What stuff do you fact check?
In order for FactCheckNI to research a claim, the claim must be:
- a statement made in public, which can be attributed to a specific person (e.g. a politician or campaigner) or organisation (e.g. a report)
- an assertion or allegation that can be validated or refuted (to a degree)
- based on past or present actions (i.e. not speculative about the future)
Why should I accept anything you say?
Claims that are researched by FactCheckNI are done so only with publicly available sources.
Where possible, we will attempt to contact the person/organisation who made the claim, to verify the accuracy of the original statement. We will investigate any sources that the claimant provides.
In our research, we are aware of the variable standards of quality, and we will verify the methodology applied. For example, information provided by a statutory statistical agency may take less time to validate than a dial-in telephone survey to a radio programme.
We seek out sources of evidence that could contradict our developed conclusion, and we provide source links to all cited evidence that supports as well as refutes the claim.
In all our published articles, we will write in the style of research discovery, whereby a reader can follow our investigation and double-check our source links.
While we will publish an overall summary of our findings about the claim, readers are free to draw their own conclusions, whether in agreement or not with ours, and whether with or without the evidence that we provide.
We welcome submission of further evidence, post-publication of any FactCheckNI article, whether it validates or refutes our conclusion. Where a correction to our article is required, we will do so with transparency. An updated article will be annotated as such at its header, with a description of the amendment in its footer.
New information can be sent to us at: email@example.com
What’s your bias?
We are acutely aware that in a contested place such as Northern Ireland, many people use a “telling process” to try to discover “which side” someone is coming from.
Everyone involved at FactCheckNI ‐‐ volunteers, interns, committee members, team managers and the board ‐‐ work under the fundamental principles of impartiality, transparency and accuracy.
Impartiality means that we cover claims across the political spectrum, without fear or favour. We check all sides, and provide the widest range of sources for a fact‐checked claim. Our final articles involve many participants in its creation, and thus we do not publish author by‐lines; you can review our project team here.

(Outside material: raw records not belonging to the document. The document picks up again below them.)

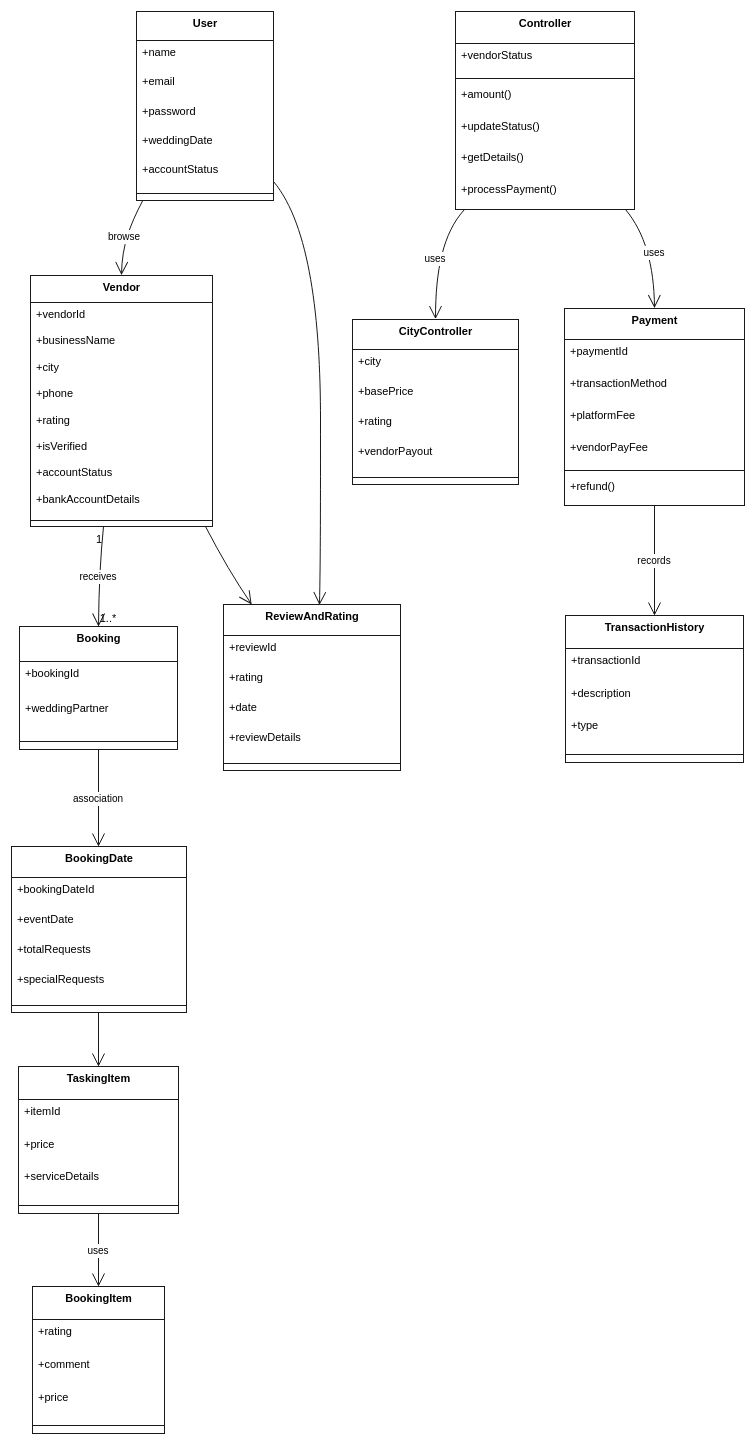
<!DOCTYPE html>
<html lang="en">
<head>
<meta charset="utf-8">
<title>Wedding booking class diagram</title>
<style>
:root { --ink: #000; --line: #1a1a1a; --paper: #fff; }
* { box-sizing: border-box; margin: 0; padding: 0; }
html, body { width: 756px; height: 1446px; overflow: hidden; background: var(--paper); }
.diagram {
  position: relative; width: 756px; height: 1446px; overflow: hidden;
  color: var(--ink); font: 11px/22px "Liberation Sans", Arial, sans-serif;
}
.edges { position: absolute; left: 0; top: 0; }
.edges .link { fill: none; stroke: var(--line); stroke-width: 1; marker-end: url(#open-arrow); }
.class {
  position: absolute; left: var(--x); top: var(--y); width: var(--w); height: var(--h);
  display: grid; grid-template-rows: var(--head) var(--attrs) 1fr;
  border: 1px solid var(--line); background: var(--paper);
}
.class h2 { font-size: 11px; line-height: 22px; text-align: center; border-bottom: 1px solid var(--line); }
.class ul { list-style: none; padding-left: 5px; }
.class li { height: var(--row); white-space: nowrap; }
.attributes { border-bottom: 1px solid var(--line); }
.methods { padding-top: 4px; }
.label {
  position: absolute; left: var(--x); top: var(--y); transform: translate(-50%, -50%);
  font-size: 10px; line-height: 14px; white-space: nowrap; background: var(--paper);
}
.count { font-size: 11px; background: none; }

.user { --x: 136px; --y: 11px; --w: 138px; --h: 190px; --head: 29px; --attrs: 153px; --row: 29.3px; }
.controller { --x: 455px; --y: 11px; --w: 180px; --h: 199px; --head: 32px; --attrs: 35px; --row: 31.7px; }
.vendor { --x: 30px; --y: 275px; --w: 183px; --h: 252px; --head: 27px; --attrs: 218px; --row: 26.4px; }
.city-controller { --x: 352px; --y: 319px; --w: 167px; --h: 166px; --head: 30px; --attrs: 128px; --row: 30px; }
.payment { --x: 564px; --y: 308px; --w: 181px; --h: 198px; --head: 31px; --attrs: 131px; --row: 32px; }
.booking { --x: 19px; --y: 626px; --w: 159px; --h: 124px; --head: 35px; --attrs: 80px; --row: 35px; }
.review { --x: 223px; --y: 604px; --w: 178px; --h: 167px; --head: 31px; --attrs: 128px; --row: 30px; }
.history { --x: 565px; --y: 615px; --w: 179px; --h: 148px; --head: 33px; --attrs: 106px; --row: 32.5px; }
.booking-date { --x: 11px; --y: 846px; --w: 176px; --h: 167px; --head: 31px; --attrs: 128px; --row: 30px; }
.tasking-item { --x: 18px; --y: 1066px; --w: 161px; --h: 148px; --head: 33px; --attrs: 106px; --row: 32.5px; }
.booking-item { --x: 32px; --y: 1286px; --w: 133px; --h: 148px; --head: 33px; --attrs: 106px; --row: 33px; }
</style>
</head>
<body>
<main class="diagram">
  <section class="class user">
    <h2>User</h2>
    <ul class="attributes"><li>+name</li><li>+email</li><li>+password</li><li>+weddingDate</li><li>+accountStatus</li></ul>
  </section>
  <section class="class controller">
    <h2>Controller</h2>
    <ul class="attributes"><li>+vendorStatus</li></ul>
    <ul class="methods"><li>+amount()</li><li>+updateStatus()</li><li>+getDetails()</li><li>+processPayment()</li></ul>
  </section>
  <section class="class vendor">
    <h2>Vendor</h2>
    <ul class="attributes"><li>+vendorId</li><li>+businessName</li><li>+city</li><li>+phone</li><li>+rating</li><li>+isVerified</li><li>+accountStatus</li><li>+bankAccountDetails</li></ul>
  </section>
  <section class="class city-controller">
    <h2>CityController</h2>
    <ul class="attributes"><li>+city</li><li>+basePrice</li><li>+rating</li><li>+vendorPayout</li></ul>
  </section>
  <section class="class payment">
    <h2>Payment</h2>
    <ul class="attributes"><li>+paymentId</li><li>+transactionMethod</li><li>+platformFee</li><li>+vendorPayFee</li></ul>
    <ul class="methods"><li>+refund()</li></ul>
  </section>
  <section class="class booking">
    <h2>Booking</h2>
    <ul class="attributes"><li>+bookingId</li><li>+weddingPartner</li></ul>
  </section>
  <section class="class review">
    <h2>ReviewAndRating</h2>
    <ul class="attributes"><li>+reviewId</li><li>+rating</li><li>+date</li><li>+reviewDetails</li></ul>
  </section>
  <section class="class history">
    <h2>TransactionHistory</h2>
    <ul class="attributes"><li>+transactionId</li><li>+description</li><li>+type</li></ul>
  </section>
  <section class="class booking-date">
    <h2>BookingDate</h2>
    <ul class="attributes"><li>+bookingDateId</li><li>+eventDate</li><li>+totalRequests</li><li>+specialRequests</li></ul>
  </section>
  <section class="class tasking-item">
    <h2>TaskingItem</h2>
    <ul class="attributes"><li>+itemId</li><li>+price</li><li>+serviceDetails</li></ul>
  </section>
  <section class="class booking-item">
    <h2>BookingItem</h2>
    <ul class="attributes"><li>+rating</li><li>+comment</li><li>+price</li></ul>
  </section>

  <svg class="edges" width="756" height="1446" viewBox="0 0 756 1446" aria-hidden="true">
    <defs>
      <marker id="open-arrow" markerUnits="userSpaceOnUse" markerWidth="16" markerHeight="16" refX="13" refY="7" orient="auto">
        <path d="M1 1L13 7L1 13" fill="none" stroke="#1a1a1a"/>
      </marker>
    </defs>
    <path class="link" d="M142.5 201C130 225 122 245 121.5 274"/>
    <path class="link" d="M273.5 181.5C310 225 320.5 320 320.5 420C320.5 500 320.5 560 319.5 604"/>
    <path class="link" d="M464.5 209.5C443 233 435.5 270 435.5 318"/>
    <path class="link" d="M625.5 209.5C645 233 654 265 654.5 307"/>
    <path class="link" d="M103.5 526.5Q99 570 98.5 625.5"/>
    <path class="link" d="M205.5 526.5Q228 570 251 603.5"/>
    <path class="link" d="M654.5 506V614.5"/>
    <path class="link" d="M98.5 750V845.5"/>
    <path class="link" d="M98.5 1013V1065.5"/>
    <path class="link" d="M98.5 1214V1285.5"/>
  </svg>

  <span class="label" style="--x:124px;--y:237px">browse</span>
  <span class="label" style="--x:435px;--y:259px">uses</span>
  <span class="label" style="--x:654px;--y:253px">uses</span>
  <span class="label" style="--x:98px;--y:577px">receives</span>
  <span class="label" style="--x:654px;--y:561px">records</span>
  <span class="label" style="--x:98px;--y:799px">association</span>
  <span class="label" style="--x:98px;--y:1251px">uses</span>
  <span class="label count" style="--x:99px;--y:539px">1</span>
  <span class="label count" style="--x:108px;--y:618px">1..*</span>
</main>
</body>
</html>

Transparency means that we will always attempt to contact the source of the claim. We provide links to sources (always public; never anonymous ones). You will be able to discover the source of our sources.
Accuracy means that we double‐check a fact check with at least two people before publishing. When we make mistakes, we correct them as quickly as possible, and allow viewers to easily see what we’ve corrected.
Are you trying to tell if a politician is lying?
Lying means that someone purposefully intended to mislead someone else. That’s a hard case to prove, and that’s not what we do. (Even in Parliament, declaring a fellow member as a liar is a serious accusation.)
We are not trying to examine the intent behind a statement, rather, many of us are probably guilty of saying something inaccurate to another person or group, later relieved that it was likely forgotten. For politicians, in the media glaze and covering a wide range of topics, their mistakes are rapidly replayed across the airwaves and social media channels.
We believe that what is more important than catching a politician out is to present the additional perspectives and/or nuances of a claim. You can then decide how much a public representative is consistent with his or her facts.
How do I submit a claim to be fact checked?
Simply by completing our online form.
We cannot promise to check every claim suggested but we do promise to read all suggestions.
It would be helpful if you provide as much information as possible, such as date, source, and any particular reason why you’re skeptical of the claim.
We will then submit it to our editorial process. We may not be able to reply how far we process it, yet we welcome claims from the public for consideration.
How can I help out?
If you like our work, you can help by giving a regular or one‐off donation: http://factcheckni.org/donate
If you have expertise in one of our topics, and agree with us that fact checking can improve the quality of public debate in Northern Ireland, then please let us know so we can consider your knowledge and skills.
If you have even just a few hours a week to spare, you can assist us by becoming a FactCheckNI Media Monitor volunteer. We’ll provide training, support and some craic!